Humanity's experiment with planetary warming has reached a new level of extremes.
Last month was the hottest February in 137 years of record keeping, according to data released on Friday by the National Oceanic and Atmospheric Administration.
It's the 10th consecutive month to set a new record, and it puts 2016 on course to set a third straight annual record.
It was a big month, not only the hottest February but the most unusual warmth for any month on record. Unprecedented temperatures in the Arctic, averaging 4.5C above normal, melted away layers of ice to record-low levels.
The heat helped prolong the longest planet-wide coral bleaching event. These grim milestones coincide with the biggest recorded jump in carbon dioxide, the most important greenhouse gas.

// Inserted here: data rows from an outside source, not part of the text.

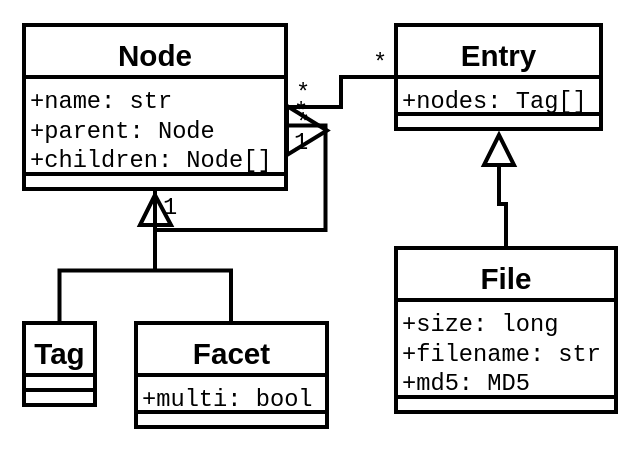
<!DOCTYPE html>
<html lang="en">
<head>
<meta charset="utf-8">
<title>Class diagram</title>
<style>
:root { --ink: #000; --paper: #fff; --stroke: 4px; }
* { box-sizing: border-box; margin: 0; padding: 0; }
html, body { width: 640px; height: 454px; overflow: hidden; background: var(--paper); }
.diagram { position: relative; width: 640px; height: 454px; overflow: hidden; color: var(--ink); }
.class {
  position: absolute; display: flex; flex-direction: column;
  border: var(--stroke) solid var(--ink); background: var(--paper);
}
.class h2 {
  height: 48px; flex: none; text-align: center;
  font: 700 29.6px/58px "Liberation Sans", Arial, sans-serif;
}
.attributes {
  flex: 1; min-height: 0; padding: 8px 0 0 4px; list-style: none; white-space: pre;
  border-top: var(--stroke) solid var(--ink);
  font: 23.7px/29.7px "Liberation Mono", monospace;
}
.operations { height: 15px; flex: none; border-top: var(--stroke) solid var(--ink); }
.node  { left: 22px;  top: 23px;  width: 266px; height: 168px; }
.entry { left: 394px; top: 23px;  width: 209px; height: 108px; }
.file  { left: 394px; top: 246px; width: 224px; height: 168px; }
.tag   { left: 22px;  top: 321px; width: 75px;  height: 86px; }
.facet { left: 134px; top: 321px; width: 195px; height: 108px; }
.relations { position: absolute; left: 0; top: 0; }
.relations path, .relations polygon { fill: none; stroke: var(--ink); stroke-width: 4; }
.relations text { font: 23.7px "Liberation Mono", monospace; fill: var(--ink); text-anchor: middle; }
</style>
</head>
<body>
<main class="diagram">
  <section class="class node">
    <h2>Node</h2>
    <ul class="attributes"><li>+name: str</li><li>+parent: Node</li><li>+children: Node[]</li></ul>
    <div class="operations"></div>
  </section>
  <section class="class entry">
    <h2>Entry</h2>
    <ul class="attributes"><li>+nodes: Tag[]</li></ul>
    <div class="operations"></div>
  </section>
  <section class="class file">
    <h2>File</h2>
    <ul class="attributes"><li>+size: long</li><li>+filename: str</li><li>+md5: MD5</li></ul>
    <div class="operations"></div>
  </section>
  <section class="class tag">
    <h2>Tag</h2>
    <ul class="attributes"></ul>
    <div class="operations"></div>
  </section>
  <section class="class facet">
    <h2>Facet</h2>
    <ul class="attributes"><li>+multi: bool</li></ul>
    <div class="operations"></div>
  </section>

  <svg class="relations" width="640" height="454" viewBox="0 0 640 454" role="img" aria-label="Relations between the classes">
    <g class="associations">
      <path d="M287 107H341V77H396"/>
      <path d="M287 125.5H325.5V230H155V190"/>
      <polygon points="287,106 327,130.5 287,155"/>
    </g>
    <g class="inheritance">
      <path d="M155 190V270.5M59.5 323V270.5H231V323"/>
      <polygon points="155,195 140,225 171,225"/>
      <path d="M499 165V204H506V248"/>
      <polygon points="499,135 484,165 514,165"/>
    </g>
    <g class="multiplicities">
      <text x="380" y="70">*</text>
      <text x="303" y="100">*</text>
      <text x="301" y="119">*</text>
      <text x="303" y="130">*</text>
      <text x="301" y="149">1</text>
      <text x="170" y="214">1</text>
    </g>
  </svg>
</main>
</body>
</html>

To be sure, some of this is the result of a monster El Nino weather pattern lingering in the Pacific Ocean. But the broader trend is clear: We live on a planet that is warming rapidly, with no end in sight.
Since 1980, the world has set a new annual temperature record roughly every three years, and 15 of the hottest 16 years ever measured are in the 21st century.
The El Nino that started last year produced some of the hottest temperatures ever witnessed across great swaths of the equatorial Pacific.
By some measures, this may now be the most extreme El Nino on record. It has triggered powerful typhoons, spoiled harvests in Africa, and contributed to vast fires in Indonesia. In California, El Nino precipitation is replenishing the snowpack and beginning to refill drought-ravished reservoirs.
Results from the world's top monitoring agencies vary slightly, but NASA, NOAA, and the Japan Meteorological Agency all agree that February was unprecedented. Its heat was experienced differently around the world, though few regions escaped it entirely.
The most extreme heat swept the Arctic, where ice levels were at the lowest on record for this time of year.
The heat in the Arctic is especially worrisome, as the region provides a powerful feedback loop for global warming. As the ice melts, it reflects less of the sun's warming rays back into space.
The permafrost also serves as a giant repository for carbon, which is released as carbon dioxide and methane as the ice melts. Melting ice is therefore both a result of current global warming and a trigger for future warming.
While El Nino conditions have peaked, they're still strong and may continue to a lesser extent through June, according to the US Climate Prediction Centre.
Then it's pretty much a coin toss whether the Pacific returns to more neutral temperatures or even a cooler La Nina pattern. Either way, the planetary warming trend continues.